Task objective: Using the records underneath, tally the lines where the word "label" appears and please give only the count.

Exercise material:
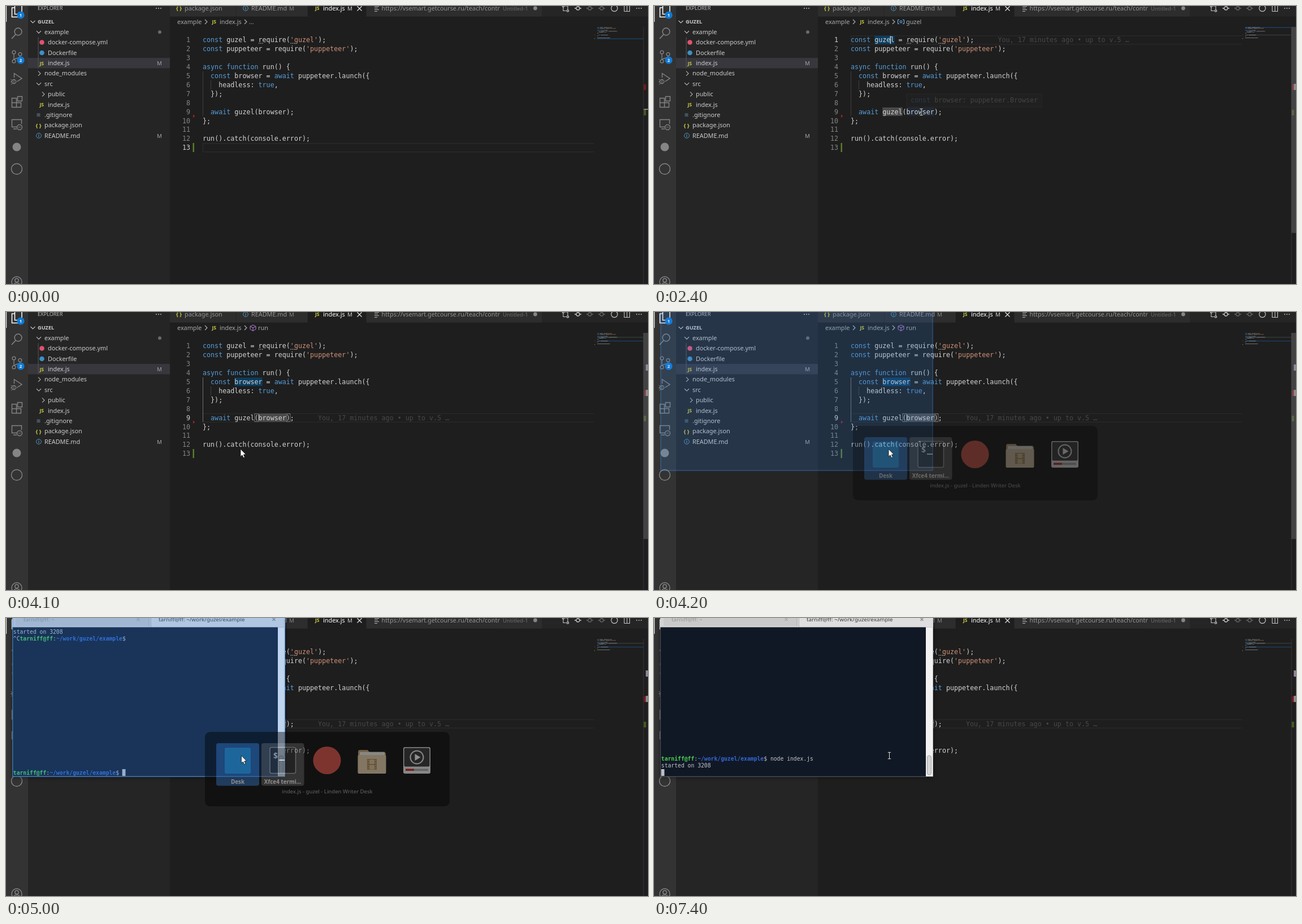
Recreate the animation shown at these times as an HTML page. Size 1136 by 493 pixels, loop 8 s.

```html
<!DOCTYPE html>
<html lang="en">
<head>
<meta charset="utf-8">
<title>Editor and terminal</title>
<style>
html, body { margin: 0; width: 100%; height: 100%; overflow: hidden; background: #1e1e1e; }
svg { display: block; width: 1136px; height: 493px; }
text { white-space: pre; font: 10.84px "Noto Sans", "Open Sans", sans-serif; fill: #ccc; }
text.mono { font: 11.7px "DejaVu Sans Mono", monospace; fill: #d4d4d4; }
text.term { font: 9.72px "DejaVu Sans Mono", monospace; fill: #c3c6cb; }
.b { font-weight: bold; }
.shadow { filter: drop-shadow(0 1px 3px rgba(0, 0, 0, .5)); }
</style>
</head>
<body>
<svg id="stage" viewBox="0 0 1136 493"></svg>
<script>
const LOOP = 8000, CH = 7.046, LH = 15.9, LEFT = 348;
const LINES = [
  "const guzel = require('guzel');",
  "const puppeteer = require('puppeteer');",
  "",
  "async function run() {",
  "  const browser = await puppeteer.launch({",
  "    headless: true,",
  "  });",
  "",
  "  await guzel(browser);",
  "};",
  "",
  "run().catch(console.error);",
  ""
];
const midY = n => 60.2 + (n - 1) * LH;
const colX = c => LEFT + c * CH;
const mapY = n => 37.6 + (n - 1) * 1.67;

// Drawing helpers
const text = (x, y, s, fill = '#ccc', size = 10.84, attr = '') =>
  `<text x="${x}" y="${y}" style="fill:${fill};font-size:${size}px" ${attr}>${s}</text>`;
const rect = (x, y, w, h, fill, attr = '') =>
  `<rect x="${x}" y="${y}" width="${w}" height="${h}" fill="${fill}" ${attr}/>`;
const disc = (x, y, r, fill) => `<circle cx="${x}" cy="${y}" r="${r}" fill="${fill}"/>`;
const ring = (x, y, r, stroke, w = 1.3) =>
  `<circle cx="${x}" cy="${y}" r="${r}" fill="none" stroke="${stroke}" stroke-width="${w}"/>`;
const line = (d, stroke, w = 1.1) => `<path d="${d}" fill="none" stroke="${stroke}" stroke-width="${w}"/>`;
const group = (id, body) => `<g id="${id}">${body}</g>`;
const right = (x, y, c = '#b5b5b5') => line(`M${x - 2} ${y - 4}l4 4l-4 4`, c);
const down = (x, y, c = '#c5c5c5') => line(`M${x - 4} ${y - 2}l4 4l4 -4`, c);
const js = (x, y) => text(x, y, 'JS', '#cbcb41', 8.6, 'class="b"');
const braces = (x, y) => text(x, y, '{ }', '#cbcb41', 9.6, 'class="b"');
const info = (x, y) => ring(x, y, 4.4, '#519aba', 1) + rect(x - .6, y - .8, 1.2, 3.2, '#519aba') + rect(x - .6, y - 2.6, 1.2, 1.2, '#519aba');
const dots = (x, y, c) => [-4, 0, 4].map(d => disc(x + d, y, .95, c)).join('');

function tokens(s) {
  return [...s.matchAll(/'.*?'|\w+|[^\w']+/g)].map(m => ({
    s: m[0], i: m.index,
    color: m[0][0] === "'" ? '#ce9178' : /^(const|async|function|await|true)$/.test(m[0]) ? '#569cd6' : '#d4d4d4'
  }));
}

function activityBar() {
  const g = '#858585', w = '#fff';
  const badge = (x, y, n) => disc(x, y, 6.6, '#0f7ad4') + text(x, y + 2.9, n, '#fff', 7.8, 'text-anchor="middle" class="b"');
  return rect(0, 0, 39, 493, '#333') + rect(0, 0, 1.2, 28, '#e0e0e0') +
    line('M15 3H10.5V19.5H22.5V16M15.5 -6V14.5H28V0L23 -5H15.5', w, 1.5) + badge(26, 16, 1) +
    ring(21.5, 45.5, 6.4, g, 1.5) + line('M17 50.5L10 58', g, 1.7) +
    ring(14, 82, 2.9, g) + ring(14, 98, 2.9, g) + ring(25, 85.5, 2.9, g) +
    line('M14 85V95M25 88.5C25 93 18 91 14.5 95', g, 1.3) + badge(26, 96, 2) +
    line('M14.5 127V119.5L28 128.5L19.5 134', g, 1.4) + ring(14, 134, 3.6, g) + line('M8.5 130L11 132M8 134.5H10.5M9 139.5L11.5 137M14 130.5V137.5', g, 1) +
    line('M10.5 163.5H18.5V179.5H10.5ZM10.5 171.5H26.5V179.5H18.5M20.5 160.5H28.5V168.5H20.5Z', g, 1.4) +
    line('M20 214.5H10.5V201.5H27.5V209M13 218H19', g, 1.4) + ring(24, 215, 4.5, g) + line('M22 213.5l1.5 1.5l-1.5 1.5M26 213.5l-1.5 1.5l1.5 1.5', g, .8) +
    disc(19, 250, 7.5, g) + ring(19, 289, 9.5, g, 1.4) +
    ring(19, 489, 9, g, 1.4) + ring(19, 486.5, 3.2, g, 1.4) + line('M13 496C14 489.5 24 489.5 25 496', g, 1.4);
}

function sidebar() {
  const rows = [
    ['example', 68, y => down(58, y) + disc(272, y, 3, '#6a6a6a')],
    ['docker-compose.yml', 74, y => disc(63.5, y, 4.3, '#e0526f')],
    ['Dockerfile', 74, y => disc(63.5, y, 4.3, '#3d8fc4')],
    ['index.js', 74, y => js(59.5, y + 3.2), 1],
    ['node_modules', 68, y => right(59, y)],
    ['src', 68, y => down(58, y)],
    ['public', 74, y => right(66, y)],
    ['index.js', 74, y => js(59.5, y + 3.2)],
    ['.gitignore', 68, y => rect(54.5, y - 3, 6, 6, '#41535b')],
    ['package.json', 68, y => braces(52.5, y + 3)],
    ['README.md', 68, y => info(58, y), 1]
  ];
  return rect(39, 0, 251, 493, '#252526') + text(56, 7, 'EXPLORER', '#bbb', 9.2) + dots(270, 4, '#c5c5c5') +
    down(47.5, 28) + text(56, 31.4, 'GUZEL', '#ccc', 9.2, 'class="b"') +
    rect(39, 92, 251, 18.4, '#37373d') + rect(56.6, 55.3, 1, 55, '#585858') +
    rows.map(([name, x, icon, mod], i) => {
      const y = 46.2 + i * 18.37;
      return icon(y) + text(x, y + 3.8, name) + (mod ? text(267, y + 3.6, 'M', '#a5a5a5', 9.8) : '');
    }).join('');
}

function tabs() {
  const b = '#c5c5c5', d = '#666';
  const commit = (x, c) => ring(x, 4, 3, c) + line(`M${x - 6} 4h3M${x + 3} 4h3`, c, 1.3);
  return rect(290, 0, 846, 18.6, '#252526') +
    rect(290, 0, 117, 18.6, '#2d2d2d') + rect(408, 0, 125.5, 18.6, '#2d2d2d') +
    rect(534, 0, 103, 18.6, '#1e1e1e') + rect(638, 0, 310, 18.6, '#2d2d2d') +
    braces(301, 7) + text(316, 7.8, 'package.json', '#969696') +
    info(424, 4) + text(434, 7.8, 'README.md', '#969696') + text(501, 7.8, 'M', '#858585', 9.8) +
    js(547, 7.4) + text(561, 7.8, 'index.js', '#fff') + text(604, 7.8, 'M', '#d0d0d0', 9.8) +
    line('M621.5 .5l8 8M629.5 .5l-8 8', '#e0e0e0', 1.2) +
    line('M652 .5h8M652 3.5h6M652 6.5h8M652 9.5h5', '#b5b5b5', 1) +
    text(664.5, 7.8, 'https://vsemart.getcourse.ru/teach/contr', '#969696') + text(879, 7.8, 'Untitled-1', '#6f6f6f', 9.6) +
    disc(936.5, 4, 3.4, '#858585') +
    ring(986, 0, 1.7, b) + ring(994, 8.5, 1.7, b) + line('M986 2V8.5H991M994 6.5V0H989', b) +
    commit(1012, b) + commit(1033, d) + commit(1054, d) + ring(1076.5, 4, 5.6, b, 1.2) +
    line('M1094 -1H1103.5V9.5H1094ZM1098.8 -1V9.5', b) + dots(1120, 4, b);
}

function editor() {
  const word = (c, n, len, fill) => rect(colX(c), midY(n) - 7.5, len * CH, 15, fill);
  const bracket = c => rect(colX(c) + .4, midY(9) - 7, CH - .6, 14, 'none', 'stroke="#858585" stroke-width=".9"');
  const mapHit = n => rect(1046, mapY(n) - .3, 82, 1.6, '#343638');
  const body = LINES.map((s, i) => {
    const spans = tokens(s).map(k => `<tspan fill="${k.color}">${k.s}</tspan>`).join('');
    return `<text class="mono num" x="326" y="${midY(i + 1) + 4.2}" text-anchor="end">${i + 1}</text>` +
      `<text class="mono" x="${LEFT}" y="${midY(i + 1) + 4.2}">${spans}</text>`;
  }).join('');
  const mini = LINES.map((s, i) => tokens(s).filter(k => k.s.trim()).map(k =>
    rect(1046 + k.i * .84, mapY(i + 1), k.s.trim().length * .84, 1, k.color, 'opacity=".45"')).join('')).join('');
  const hint = x => [0, 3, 6].map(d => rect(x + d, 65.5, 1.5, 1.3, '#b0b0b0')).join('');
  const blue = '#0b3d5f', grey = '#4a4a4a';
  return rect(290, 18, 846, 475, '#1e1e1e') + tabs() +
    text(303, 31.8, 'example', '#a9a9a9') + right(354, 28) + js(364.5, 31) + text(378, 31.8, 'index.js', '#a9a9a9') + right(424, 28) +
    group('crumbNone', text(430, 31.8, '...', '#a9a9a9')) +
    group('crumbVar', line('M434 24.5H431.5V31.5H434M440 24.5H442.5V31.5H440', '#75beff', 1) + ring(437, 28, 2, '#75beff', 1) + text(446, 31.8, 'guzel', '#a9a9a9')) +
    group('crumbFn', line('M437 23L442 25.5V30.5L437 33.5L432 30.5V25.5ZM432 25.5L437 28L442 25.5M437 28V33.5', '#b180d7', 1) + text(446, 31.8, 'run', '#a9a9a9')) +
    group('rowMark', line('M1040 -7.3H348.5V7.7H1040', '#2a2a2a', 1.4)) +
    group('hlVar', word(6, 1, 5, blue) + word(8, 9, 5, grey) + mapHit(9)) +
    group('hoverMark', word(14, 9, 7, '#212a35')) +
    group('hlFn', word(8, 5, 7, blue) + word(14, 9, 7, grey) + mapHit(5)) +
    `<path id="guide" d="M348.5 116V195" stroke-width="1"/>` + line('M362.5 132V148', '#404040', 1) +
    group('brackets', bracket(13) + bracket(21)) + body + hint(447) + hint(503.5) +
    rect(330.5, 243, 2.5, 16, '#587c2c') + `<path d="M331 192.5l3.3 2.7l-3.3 2.7z" fill="#a4262c"/>` +
    `<text id="blame" class="mono" style="fill:#484848">You, 17 minutes ago • up to v.5 …</text>` +
    rect(0, 0, 1.4, 13.5, '#e0e0e0', 'id="caret"') +
    group('tip', rect(447, 156, 239, 23, '#202021', 'stroke="#292929"') +
      `<text class="mono" x="454" y="171" style="fill:#444"><tspan fill="#2b3b49">const</tspan> browser: puppeteer.Browser</text>`) +
    rect(1046, 0, 82, 1.7, '#1f3b57', 'id="mapMark"') + mini + rect(1041, 50.5, 1.2, 1.5, '#94151b') + rect(1041, 57, 1.2, 1.5, '#587c2c') +
    rect(1127.5, 37, 1, 456, '#353535') + rect(1128.5, 139, 4, 10, '#741c22') + rect(1128.5, 184, 4, 10, '#455c1f') +
    group('ruler13', rect(1128.5, 182.5, 7.5, 1.5, '#a0a0a0')) +
    rect(1128, 37, 8, 365.5, '#797979', 'id="slider" opacity=".4"') +
    group('ruler5', rect(1132, 93, 4, 11, '#8f8496')) + group('ruler9', rect(1132, 138, 4, 11, '#8f8787'));
}

const USER = 'tarniff@ff';
const ROW_H = 12.5, CELL = 5.85;
const shell = (n, body) => `<text class="term" x="12.8" y="${27.7 + n * ROW_H}">${body}</text>`;
const prompt = `<tspan class="b" fill="#4bd052">${USER}</tspan>:<tspan class="b" fill="#3368d6">~/work/guzel/example</tspan>$ `;
const block = col => rect(12.6 + col * CELL, 268, 5.8, 12, '#bcbec3');

function terminal() {
  const start = 'started on 3208', cmd = 'node index.js ';
  const close = (x, c) => line(`M${x - 2.5} 0l5 5m0 -5l-5 5`, c, 1.3);
  return rect(11, 0, 483, 281.5, '#7d838b', 'class="shadow"') + rect(11, 0, 483, 16.5, '#d3d3d3') +
    rect(17, 0, 235.5, 14, '#c9c9c9') + rect(256.5, 0, 237, 16, '#dedede') +
    rect(252.5, 0, 1, 14, '#aaa') + rect(256, 0, 1, 16, '#b5b5b5') +
    text(31, 6.2, USER + ': ~', '#949494', 9.8) + close(234, '#aaa') +
    text(270, 6.2, USER + ': ~/work/guzel/example', '#3c3c3c', 9.8) + close(474, '#8a8a8a') +
    rect(11.5, 16.5, 469.5, 264.3, '#111825') + rect(481, 16.5, 12.5, 264.3, '#f1f1f1') +
    rect(483.5, 244, 7, 34, '#d5d5d5', 'rx="3" stroke="#999" stroke-width=".9"') +
    group('before', shell(0, start) + shell(1, '^C' + prompt) + shell(20, prompt)) +
    group('idle', block(33)) + group('typed', shell(20, ' '.repeat(33) + cmd) + block(47)) +
    group('sent', shell(0, '^C' + prompt) + shell(19, prompt + cmd) + block(0)) +
    group('running', shell(18, prompt + cmd) + shell(19, start) + block(0));
}

function switcher() {
  const label = (x, s) => text(x, 293.5, s, '#fff', 9.9, 'text-anchor="middle" class="b"');
  return rect(352, 202, 433, 132, '#000', 'rx="9" opacity=".84"') +
    rect(372, 222, 76, 75.5, '#245b9c', 'rx="4"') + rect(387, 230, 46, 46, '#2199e0', 'rx="3"') + label(410, 'Desk') +
    rect(452, 222, 75.5, 75.5, '#4b4b4b', 'rx="4"') +
    rect(467, 229.5, 45.5, 46, '#292929', 'rx="3" stroke="#a9a9a9" stroke-width="1.5"') +
    text(473, 249, '$', '#eee', 14, 'class="b"') + rect(483, 251, 10, 2, '#eee') + label(489.5, 'Xfce4 termi...') +
    disc(568, 252.5, 24.5, '#dd4b3e') +
    `<path d="M623 238q0 -4 3 -4h14l3 4h26q3 0 3 3v33h-49z" fill="#c39f6e"/>` + rect(626, 237.5, 44, 8, '#f3efe6') +
    rect(622.5, 243, 50, 33, '#e7cfaa', 'rx="2"') + rect(639, 250, 17, 19, '#a5834f') +
    rect(643, 251, 9, 8, '#e1c597') + rect(643, 260.5, 9, 8, '#e1c597') +
    [0, 1, 2, 3].map(i => rect(640, 251.5 + i * 4.5, 1.5, 2, '#e7cfaa') + rect(653.5, 251.5 + i * 4.5, 1.5, 2, '#e7cfaa')).join('') +
    rect(703, 229, 48, 47, '#f0f0f0', 'rx="3"') + rect(704.5, 230.5, 45, 33, '#2e2e2e', 'rx="2"') +
    ring(727, 247, 11.5, '#f2f2f2', 2) + `<path d="M723.5 241l10 6l-10 6z" fill="#fff"/>` +
    rect(707, 267.5, 40, 3.5, '#aaa') + rect(707, 267.5, 15, 3.5, '#d0201c') +
    text(568.5, 311, 'index.js - guzel - Linden Writer Desk', '#a8a8a8', 9.6, 'text-anchor="middle"');
}

const BEAM = 'M-2.7 -5.7H2.7M0 -5.7V5.7M-2.7 5.7H2.7';
const stage = document.getElementById('stage');
stage.innerHTML = editor() + sidebar() + activityBar() + group('terminal', terminal()) +
  group('outline', rect(12, -3, 481, 284, '#3385e9', 'fill-opacity=".52" stroke="#3f93ee" stroke-width="2"')) +
  group('switcher', switcher()) +
  group('beam', line(BEAM, '#111', 2) + line(BEAM, '#e4e4e4', 1)) +
  group('arrow', `<path d="M0 0V13.5L3 10.8L5.2 15.5L7.5 14.5L5.3 10L9.3 9.6Z" fill="#fff" stroke="#111" stroke-width=".8"/>`);

const el = {};
stage.querySelectorAll('[id]').forEach(e => el[e.id] = e);
const numbers = stage.querySelectorAll('.num');
const show = (id, on) => el[id].setAttribute('visibility', on ? 'visible' : 'hidden');
const move = (id, x, y) => el[id].setAttribute('transform', `translate(${x} ${y})`);
const ramp = (t, a, b) => Math.min(1, Math.max(0, (t - a) / (b - a)));

// Pointer stops: time, x, y
const PATH = [[300, 560, 28], [1000, 418, 60], [1400, 418, 60], [2100, 473, 188],
  [3000, 473, 188], [3300, 395, 106], [3500, 395, 106], [4100, 415, 243], [5100, 416.5, 244]];
function pointerAt(t) {
  const i = PATH.findIndex(p => p[0] > t);
  if (i < 1) return PATH.at(i).slice(1);
  const a = PATH[i - 1], b = PATH[i], u = ramp(t, a[0], b[0]), e = u * u * (3 - 2 * u);
  return [a[1] + (b[1] - a[1]) * e, a[2] + (b[2] - a[2]) * e];
}

function draw(ms) {
  const t = Math.floor(ms / 100) * 100; // the screen refreshes ten times a second
  const during = (a, b = LOOP) => t >= a && t < b;
  const row = t < 1200 ? 13 : t < 2800 ? 1 : 9;

  numbers.forEach((n, i) => n.style.fill = i + 1 === row ? '#d0d0d0' : '#858585');
  move('rowMark', 0, midY(row));
  el.mapMark.setAttribute('y', mapY(row) - .3);
  el.guide.setAttribute('stroke', row === 9 ? '#707070' : '#404040');
  show('crumbNone', row === 13);
  show('crumbVar', row === 1);
  show('crumbFn', row === 9);
  show('ruler13', row === 13);
  show('hlVar', during(1500, 2800));
  show('hoverMark', during(2400, 2800));
  show('tip', during(2400, 2800));
  show('hlFn', during(3100));
  show('brackets', during(2800, 5000));
  show('ruler5', during(2900));
  show('ruler9', during(1500));
  show('slider', during(300, 4300));

  show('blame', during(1500, 2800) || during(2900));
  el.blame.setAttribute('x', row === 9 ? 552 : 608.5);
  el.blame.setAttribute('y', midY(row) + 4.2);
  show('caret', during(1200, 1600) || during(2100, 3300) || during(3600, 4100) || during(4600, 5000));
  move('caret', row === 9 ? 474.5 : 417.7, midY(row) - 6.8);

  show('terminal', during(5000));
  show('before', during(5000, 7100));
  show('idle', during(5000, 6000));
  show('typed', during(6000, 7100));
  show('sent', during(7100, 7400));
  show('running', during(7400));
  const veil = ramp(t, 4100, 4400) * (1 - ramp(t, 4900, 5100));
  el.outline.setAttribute('opacity', veil);
  el.switcher.setAttribute('opacity', veil);

  const [x, y] = pointerAt(t), arrow = during(4100, 5100);
  show('beam', t >= 300 && !arrow);
  show('arrow', arrow);
  move('beam', x, y);
  move('arrow', x, y);
}

function tick() {
  draw(performance.now() % LOOP);
  requestAnimationFrame(tick);
}
tick();
</script>
</body>
</html>
```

Result of this exercise: 3